Since I have launched this website and blog, I have had many positive responses from other mothers, all who have been terribly grateful that they are not alone on this journey. Not surprising, many of the moms struggle with a myriad of chronic illnesses, such as rheumatoid arthritis, cystic fibrosis, endometriosis, postural orthostatic tachycardia syndrome, chronic fatigue and others. Can you imagine the compounding effects of running around with babies, toddlers and/or children while struggling to grasp your own breath – or having to rest, ice and massage your inflamed, stiff and very painful joints? I can. Because I have dealt with decades of chronic fatigue on a daily basis.
If you are reading this, I hope that you can relate in your own manner as well. Even if you do not suffer from a chronic illness, or an invisible condition, you most probably have been sick many times throughout your journey of motherhood. Now imagine waking up feeling flu-like symptoms 365 days of the year. This is what chronic fatigue has been compared to. Now imagine being a mother in a constant flu-like state, all while keeping up with the journey of not just motherhood, but with work, your friends and your family…this is unfortunately what it is like to be a mother who isn’t feeing well, dealing with a chronic illness. And this is exactly why I decided to launch this website and blog. So that other mothers who do not feel well, do not feel alone.
One particular area that has been asked of me several times since the launch, is if I am going to touch on mental health in the sense of *postpartum blues. While I did not personally experience this myself, I do have a personal interest in bringing this topic to light because unfortunately I have seen firsthand how postpartum blues are not well-supported, and how mental illnesses are just as shunned as invisible illnesses. I partly believe postpartum blues are not well-supported because most people do NOT understand HOW to help. In general, people with invisible illnesses, (physical and mental) are sometimes shunned because you cannot see the problem. People see you looking normal on the outside and expect you to snap out of it. But when it comes to a physical or mental illness, like postpartum blues, one cannot simply “snap out of it”.
Here is an example: After my second child, I was bedridden at times due to extreme fatigue, I even dropped below 100lbs due to a peak in my illness (at the time undiagnosed and untreated). When my husband, friends and family tried to continue to push fulfilling our lives with child-driven activities, social engagements, etc, I could barely keep up physically. My husband would be on his way out the door for a day of golf with his dad and I would be in bed, while our baby and toddler were in their rooms waiting for mommy to drag herself down the hallway. His dad would often wonder why I was’t snapping out of it, as if I could help how my body was dragging me down. My body was failing me so much, that sometimes I would put movies on repeat for hours at a time, while I laid on the couch trying to grasp enough energy to go from making them breakfast to lunch and then dinner. When all this was happening, my physical inabilities, (which were invisible to others), wore my husband down. It even wore down some of our friendships because we said no to a lot of engagements. This got to a point where some friends started to question if I was postpartum. Which actually would not have been a bad thing. But you know what, they asked my husband, and not me directly. And they asked rhetorically. Without much support and more of a shun.

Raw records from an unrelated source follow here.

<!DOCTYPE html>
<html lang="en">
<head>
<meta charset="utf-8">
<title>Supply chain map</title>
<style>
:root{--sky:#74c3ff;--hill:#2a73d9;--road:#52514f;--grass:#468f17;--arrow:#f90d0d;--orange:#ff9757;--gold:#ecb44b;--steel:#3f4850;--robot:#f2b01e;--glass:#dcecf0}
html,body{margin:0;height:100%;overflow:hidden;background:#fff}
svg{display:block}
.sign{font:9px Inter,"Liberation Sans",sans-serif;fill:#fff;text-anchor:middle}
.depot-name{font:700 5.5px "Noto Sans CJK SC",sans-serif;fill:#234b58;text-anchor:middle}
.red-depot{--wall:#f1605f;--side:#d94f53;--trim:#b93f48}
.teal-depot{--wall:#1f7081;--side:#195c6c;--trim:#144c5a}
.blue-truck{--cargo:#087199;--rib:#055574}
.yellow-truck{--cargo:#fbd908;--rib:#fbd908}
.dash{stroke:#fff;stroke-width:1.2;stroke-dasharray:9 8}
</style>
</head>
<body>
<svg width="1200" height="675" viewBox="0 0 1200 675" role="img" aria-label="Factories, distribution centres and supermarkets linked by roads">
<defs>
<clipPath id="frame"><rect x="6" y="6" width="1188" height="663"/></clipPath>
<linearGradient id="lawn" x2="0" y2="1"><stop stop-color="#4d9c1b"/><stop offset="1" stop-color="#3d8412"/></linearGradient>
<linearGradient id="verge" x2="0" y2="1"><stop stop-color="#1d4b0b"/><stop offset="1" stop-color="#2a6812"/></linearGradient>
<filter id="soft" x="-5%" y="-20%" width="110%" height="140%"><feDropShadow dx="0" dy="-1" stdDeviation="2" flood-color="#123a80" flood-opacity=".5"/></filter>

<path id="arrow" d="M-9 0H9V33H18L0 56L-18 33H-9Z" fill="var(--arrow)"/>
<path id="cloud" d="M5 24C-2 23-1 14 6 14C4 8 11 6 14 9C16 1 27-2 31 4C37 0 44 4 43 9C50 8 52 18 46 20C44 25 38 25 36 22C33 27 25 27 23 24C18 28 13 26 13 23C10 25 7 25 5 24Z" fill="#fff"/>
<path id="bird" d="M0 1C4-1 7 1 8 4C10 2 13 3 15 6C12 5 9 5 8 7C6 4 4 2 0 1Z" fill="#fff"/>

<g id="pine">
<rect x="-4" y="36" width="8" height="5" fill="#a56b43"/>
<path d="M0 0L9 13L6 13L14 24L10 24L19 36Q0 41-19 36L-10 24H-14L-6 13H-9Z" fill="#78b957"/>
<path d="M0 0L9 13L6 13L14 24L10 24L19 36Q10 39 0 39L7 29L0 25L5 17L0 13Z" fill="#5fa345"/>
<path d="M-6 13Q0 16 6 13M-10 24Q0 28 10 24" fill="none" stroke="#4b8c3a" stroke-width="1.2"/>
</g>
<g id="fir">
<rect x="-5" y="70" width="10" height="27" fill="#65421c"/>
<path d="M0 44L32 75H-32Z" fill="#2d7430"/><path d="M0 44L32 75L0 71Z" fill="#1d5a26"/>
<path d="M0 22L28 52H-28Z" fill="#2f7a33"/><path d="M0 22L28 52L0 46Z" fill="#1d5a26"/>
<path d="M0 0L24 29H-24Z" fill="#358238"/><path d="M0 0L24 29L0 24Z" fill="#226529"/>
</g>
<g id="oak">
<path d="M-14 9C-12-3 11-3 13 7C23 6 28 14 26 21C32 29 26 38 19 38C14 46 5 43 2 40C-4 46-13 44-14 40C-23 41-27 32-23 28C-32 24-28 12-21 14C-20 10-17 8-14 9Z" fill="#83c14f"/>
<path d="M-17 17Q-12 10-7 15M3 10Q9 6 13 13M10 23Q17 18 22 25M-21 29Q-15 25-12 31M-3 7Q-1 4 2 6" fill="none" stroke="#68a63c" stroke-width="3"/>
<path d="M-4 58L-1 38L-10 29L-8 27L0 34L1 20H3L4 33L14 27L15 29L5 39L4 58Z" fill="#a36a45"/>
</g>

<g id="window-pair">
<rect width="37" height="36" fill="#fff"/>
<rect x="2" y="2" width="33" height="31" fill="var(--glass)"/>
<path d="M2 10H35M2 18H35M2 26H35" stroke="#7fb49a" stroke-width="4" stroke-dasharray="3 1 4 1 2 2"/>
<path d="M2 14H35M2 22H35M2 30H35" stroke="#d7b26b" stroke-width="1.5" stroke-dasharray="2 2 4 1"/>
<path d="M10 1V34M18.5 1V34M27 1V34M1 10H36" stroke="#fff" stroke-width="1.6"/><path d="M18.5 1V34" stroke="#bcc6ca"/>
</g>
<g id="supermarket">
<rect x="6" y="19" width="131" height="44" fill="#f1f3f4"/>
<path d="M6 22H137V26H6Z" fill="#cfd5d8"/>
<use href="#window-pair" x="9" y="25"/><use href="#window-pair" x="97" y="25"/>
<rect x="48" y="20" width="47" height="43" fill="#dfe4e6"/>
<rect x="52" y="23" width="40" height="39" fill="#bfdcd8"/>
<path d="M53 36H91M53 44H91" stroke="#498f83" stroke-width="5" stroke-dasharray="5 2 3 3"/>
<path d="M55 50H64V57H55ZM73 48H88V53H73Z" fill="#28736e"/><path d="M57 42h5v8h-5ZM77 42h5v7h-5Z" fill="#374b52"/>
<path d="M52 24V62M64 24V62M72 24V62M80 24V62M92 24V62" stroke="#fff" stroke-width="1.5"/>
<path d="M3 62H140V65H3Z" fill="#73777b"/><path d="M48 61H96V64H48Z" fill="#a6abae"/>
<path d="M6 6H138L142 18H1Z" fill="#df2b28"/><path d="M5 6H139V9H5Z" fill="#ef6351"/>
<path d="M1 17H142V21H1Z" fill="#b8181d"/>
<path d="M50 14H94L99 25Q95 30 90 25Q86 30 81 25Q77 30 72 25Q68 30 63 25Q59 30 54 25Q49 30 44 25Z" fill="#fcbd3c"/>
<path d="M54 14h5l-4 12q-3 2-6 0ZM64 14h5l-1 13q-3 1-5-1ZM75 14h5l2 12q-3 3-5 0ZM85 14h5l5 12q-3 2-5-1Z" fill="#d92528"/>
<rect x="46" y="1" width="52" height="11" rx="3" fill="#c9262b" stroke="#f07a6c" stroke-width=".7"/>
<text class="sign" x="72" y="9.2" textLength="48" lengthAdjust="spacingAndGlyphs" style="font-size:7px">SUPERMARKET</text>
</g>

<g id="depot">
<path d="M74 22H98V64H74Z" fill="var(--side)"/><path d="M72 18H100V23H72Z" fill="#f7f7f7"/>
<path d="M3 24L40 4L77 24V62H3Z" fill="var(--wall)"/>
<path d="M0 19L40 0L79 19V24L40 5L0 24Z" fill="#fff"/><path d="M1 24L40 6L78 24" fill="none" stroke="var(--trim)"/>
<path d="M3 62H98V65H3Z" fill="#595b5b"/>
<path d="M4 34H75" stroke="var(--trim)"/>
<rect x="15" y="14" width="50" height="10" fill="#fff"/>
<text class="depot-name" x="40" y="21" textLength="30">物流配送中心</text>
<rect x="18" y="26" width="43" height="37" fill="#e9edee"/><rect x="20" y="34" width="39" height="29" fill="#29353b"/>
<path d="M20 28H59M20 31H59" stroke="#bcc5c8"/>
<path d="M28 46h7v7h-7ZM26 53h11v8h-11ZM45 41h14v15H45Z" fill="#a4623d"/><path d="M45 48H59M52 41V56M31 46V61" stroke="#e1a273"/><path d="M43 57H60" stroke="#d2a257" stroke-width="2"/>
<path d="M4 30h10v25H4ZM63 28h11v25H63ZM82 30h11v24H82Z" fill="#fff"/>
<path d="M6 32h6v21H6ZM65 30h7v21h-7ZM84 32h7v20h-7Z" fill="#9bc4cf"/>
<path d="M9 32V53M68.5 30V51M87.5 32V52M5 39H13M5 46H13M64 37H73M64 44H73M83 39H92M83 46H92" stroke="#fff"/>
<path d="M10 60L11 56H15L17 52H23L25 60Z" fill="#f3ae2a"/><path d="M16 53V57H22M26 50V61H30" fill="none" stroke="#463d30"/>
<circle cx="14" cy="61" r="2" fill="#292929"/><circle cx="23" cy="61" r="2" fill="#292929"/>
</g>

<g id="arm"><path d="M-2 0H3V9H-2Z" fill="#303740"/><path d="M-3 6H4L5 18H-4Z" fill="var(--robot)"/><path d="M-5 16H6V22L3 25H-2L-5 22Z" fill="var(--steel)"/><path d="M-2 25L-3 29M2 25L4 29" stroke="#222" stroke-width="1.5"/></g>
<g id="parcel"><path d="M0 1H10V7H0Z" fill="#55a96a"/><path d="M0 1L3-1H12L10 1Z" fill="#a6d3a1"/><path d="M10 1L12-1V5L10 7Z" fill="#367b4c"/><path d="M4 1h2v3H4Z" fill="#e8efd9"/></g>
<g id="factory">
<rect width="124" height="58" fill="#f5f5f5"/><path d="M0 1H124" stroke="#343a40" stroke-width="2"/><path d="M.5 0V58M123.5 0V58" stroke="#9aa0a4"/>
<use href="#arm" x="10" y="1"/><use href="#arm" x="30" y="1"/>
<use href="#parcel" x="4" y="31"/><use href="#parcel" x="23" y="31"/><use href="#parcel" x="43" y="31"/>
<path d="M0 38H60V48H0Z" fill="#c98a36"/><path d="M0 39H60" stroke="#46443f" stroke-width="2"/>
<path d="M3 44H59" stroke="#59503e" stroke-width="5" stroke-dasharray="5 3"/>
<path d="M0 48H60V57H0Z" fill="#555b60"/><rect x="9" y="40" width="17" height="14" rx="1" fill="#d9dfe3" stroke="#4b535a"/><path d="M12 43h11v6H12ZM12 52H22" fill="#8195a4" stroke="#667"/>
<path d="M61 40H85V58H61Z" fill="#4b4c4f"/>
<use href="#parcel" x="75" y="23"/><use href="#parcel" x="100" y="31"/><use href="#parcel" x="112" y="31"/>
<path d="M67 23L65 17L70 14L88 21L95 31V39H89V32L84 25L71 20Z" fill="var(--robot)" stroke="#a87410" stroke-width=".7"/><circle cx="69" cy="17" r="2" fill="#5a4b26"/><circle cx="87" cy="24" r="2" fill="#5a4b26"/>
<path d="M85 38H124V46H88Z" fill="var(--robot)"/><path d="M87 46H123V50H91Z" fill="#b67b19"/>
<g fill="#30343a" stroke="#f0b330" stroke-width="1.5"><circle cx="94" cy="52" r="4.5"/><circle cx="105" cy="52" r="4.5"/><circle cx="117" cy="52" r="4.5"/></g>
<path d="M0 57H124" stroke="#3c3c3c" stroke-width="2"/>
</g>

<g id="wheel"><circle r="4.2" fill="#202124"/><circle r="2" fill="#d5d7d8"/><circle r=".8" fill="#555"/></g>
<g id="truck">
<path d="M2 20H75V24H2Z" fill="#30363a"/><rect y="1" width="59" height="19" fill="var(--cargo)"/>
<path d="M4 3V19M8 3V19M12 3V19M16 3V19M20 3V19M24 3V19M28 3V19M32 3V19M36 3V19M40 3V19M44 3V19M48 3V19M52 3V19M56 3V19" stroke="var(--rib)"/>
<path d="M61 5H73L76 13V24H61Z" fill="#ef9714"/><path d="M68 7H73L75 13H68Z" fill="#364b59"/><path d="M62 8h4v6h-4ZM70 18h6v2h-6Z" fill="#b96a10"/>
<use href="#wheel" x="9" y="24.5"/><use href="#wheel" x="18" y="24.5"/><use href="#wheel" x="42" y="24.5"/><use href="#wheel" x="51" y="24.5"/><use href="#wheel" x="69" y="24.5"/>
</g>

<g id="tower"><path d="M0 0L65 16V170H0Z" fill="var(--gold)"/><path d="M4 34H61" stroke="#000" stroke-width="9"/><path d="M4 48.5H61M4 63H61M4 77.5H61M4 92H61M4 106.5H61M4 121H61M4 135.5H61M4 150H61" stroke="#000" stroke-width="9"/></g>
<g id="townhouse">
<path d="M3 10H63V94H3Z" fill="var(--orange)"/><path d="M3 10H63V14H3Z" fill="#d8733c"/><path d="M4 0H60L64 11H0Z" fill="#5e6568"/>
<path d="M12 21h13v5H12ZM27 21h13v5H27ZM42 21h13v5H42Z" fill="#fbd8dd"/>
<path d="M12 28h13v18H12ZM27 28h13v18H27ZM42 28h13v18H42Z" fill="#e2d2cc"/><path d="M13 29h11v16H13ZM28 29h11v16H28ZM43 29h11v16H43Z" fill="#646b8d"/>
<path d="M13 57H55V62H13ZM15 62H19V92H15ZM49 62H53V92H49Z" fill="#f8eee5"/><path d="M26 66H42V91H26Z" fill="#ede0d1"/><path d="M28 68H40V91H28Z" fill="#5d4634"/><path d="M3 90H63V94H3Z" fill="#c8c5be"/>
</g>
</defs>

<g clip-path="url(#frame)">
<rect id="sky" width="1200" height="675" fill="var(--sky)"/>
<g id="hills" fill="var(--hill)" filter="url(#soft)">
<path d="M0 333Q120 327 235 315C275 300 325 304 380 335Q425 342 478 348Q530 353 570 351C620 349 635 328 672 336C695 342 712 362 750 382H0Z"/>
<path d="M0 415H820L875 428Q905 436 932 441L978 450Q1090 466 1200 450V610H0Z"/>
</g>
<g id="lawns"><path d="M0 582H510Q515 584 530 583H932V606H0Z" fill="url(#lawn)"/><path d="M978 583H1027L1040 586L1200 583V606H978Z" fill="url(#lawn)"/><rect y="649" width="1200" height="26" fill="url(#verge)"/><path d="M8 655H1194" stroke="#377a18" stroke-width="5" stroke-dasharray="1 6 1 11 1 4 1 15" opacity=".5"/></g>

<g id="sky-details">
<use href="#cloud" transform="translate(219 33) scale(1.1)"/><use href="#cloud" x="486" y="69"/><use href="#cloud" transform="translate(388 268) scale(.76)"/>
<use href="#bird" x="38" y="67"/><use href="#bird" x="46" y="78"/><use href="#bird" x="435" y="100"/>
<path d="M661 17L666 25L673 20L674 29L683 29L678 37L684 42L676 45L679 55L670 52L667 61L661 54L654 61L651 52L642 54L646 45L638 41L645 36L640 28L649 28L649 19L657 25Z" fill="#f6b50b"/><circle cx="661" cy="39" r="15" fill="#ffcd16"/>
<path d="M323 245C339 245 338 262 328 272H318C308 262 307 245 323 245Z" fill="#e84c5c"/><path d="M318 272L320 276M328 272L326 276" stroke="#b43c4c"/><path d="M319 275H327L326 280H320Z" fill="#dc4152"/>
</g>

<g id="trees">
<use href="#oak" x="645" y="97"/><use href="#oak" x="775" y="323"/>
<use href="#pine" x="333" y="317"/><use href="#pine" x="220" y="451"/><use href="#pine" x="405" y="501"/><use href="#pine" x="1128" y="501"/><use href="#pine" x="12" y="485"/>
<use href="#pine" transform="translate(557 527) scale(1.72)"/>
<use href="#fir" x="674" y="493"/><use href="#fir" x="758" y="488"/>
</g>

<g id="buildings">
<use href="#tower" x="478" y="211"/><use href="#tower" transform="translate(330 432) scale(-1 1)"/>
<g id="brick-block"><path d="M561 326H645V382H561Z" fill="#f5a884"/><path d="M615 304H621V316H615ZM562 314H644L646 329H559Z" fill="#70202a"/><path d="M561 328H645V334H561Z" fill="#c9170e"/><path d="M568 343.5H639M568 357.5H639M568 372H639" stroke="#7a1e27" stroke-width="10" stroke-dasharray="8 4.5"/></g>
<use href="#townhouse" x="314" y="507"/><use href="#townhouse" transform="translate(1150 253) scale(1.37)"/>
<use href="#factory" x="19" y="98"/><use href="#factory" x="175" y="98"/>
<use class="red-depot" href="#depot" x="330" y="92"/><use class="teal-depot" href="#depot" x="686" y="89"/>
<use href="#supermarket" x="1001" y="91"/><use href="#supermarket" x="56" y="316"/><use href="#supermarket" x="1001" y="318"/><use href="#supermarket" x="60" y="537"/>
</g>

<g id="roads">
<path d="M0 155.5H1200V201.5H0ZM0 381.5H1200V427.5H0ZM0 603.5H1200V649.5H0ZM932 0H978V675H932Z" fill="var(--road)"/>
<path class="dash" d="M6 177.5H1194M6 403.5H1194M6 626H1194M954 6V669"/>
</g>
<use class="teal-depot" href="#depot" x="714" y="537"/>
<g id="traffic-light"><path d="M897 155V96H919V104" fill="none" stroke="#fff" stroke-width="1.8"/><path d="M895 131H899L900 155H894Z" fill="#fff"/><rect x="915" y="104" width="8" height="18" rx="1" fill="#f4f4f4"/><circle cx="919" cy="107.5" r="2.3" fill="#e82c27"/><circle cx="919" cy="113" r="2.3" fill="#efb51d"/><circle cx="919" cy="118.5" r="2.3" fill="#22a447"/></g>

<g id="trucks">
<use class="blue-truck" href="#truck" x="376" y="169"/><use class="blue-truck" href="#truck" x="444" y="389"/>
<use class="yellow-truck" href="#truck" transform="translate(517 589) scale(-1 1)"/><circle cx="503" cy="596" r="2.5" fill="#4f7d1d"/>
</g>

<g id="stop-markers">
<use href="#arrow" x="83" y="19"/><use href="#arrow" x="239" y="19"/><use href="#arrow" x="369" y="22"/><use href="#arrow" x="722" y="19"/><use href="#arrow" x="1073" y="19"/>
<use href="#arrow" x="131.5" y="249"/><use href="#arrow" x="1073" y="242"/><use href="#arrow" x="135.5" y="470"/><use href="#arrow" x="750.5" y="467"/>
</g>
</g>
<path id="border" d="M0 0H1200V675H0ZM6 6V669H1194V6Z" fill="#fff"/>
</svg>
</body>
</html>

Honestly looking back, even though my issue was physical and not mental, bottom line, I wish these friends or family would have acted beyond the whispers. What would have really helped if I was postpartum (or not), was if they engaged in actively “helping to offer support” instead of “whispering or shunning the issue”. If they would have directly asked me, “are you doing okay? and is there anything they could do to help?”. And then my suggestion would be even more, to then follow up with tangible supportive and suggestive actions. “Can I take your older child out of the house for bit, while you rest with the baby?” Or “can I deliver dinner one evening and help with bath time ?” These suggestions can only take a few minutes out of your day to support someone else, whether it be mental or physical support. Looking back, I can see how the unspoken stigma of postpartum blues can really hurt a situation. And I can only relate to how people must feel when it comes to managing postpartum blues.
If you know someone who might be struggling with postpartum depression, reach out. Ask them how you can help. Offer them tangible supportive and suggestive actions, and if they say no at first, follow up! Don’t be afraid to ask more than once, to keep your line of communication open, and to follow up. Your two minute conversation with them could change the outlook for this person for an entire day or even week!
Did any of you suffer from postpartum blues? What was your experience? Did you have to deal with both debilitating affects of a physical condition while trying to stay mentally afloat? Did you hide your blues to friends and family? How were you able to get support? I’d love to hear your story.
*This article, as with all articles on this site are not medical advice. This is simply a personal account and one person’s opinion. If you are struggling with postpartum blues, or what you think might be postpartum blues, please seek professional help immediately. Talk to your primary care physician or obstetrician. Ask a family member or friend to help you with an appointment, or to accompany you to the doctor as soon as possible.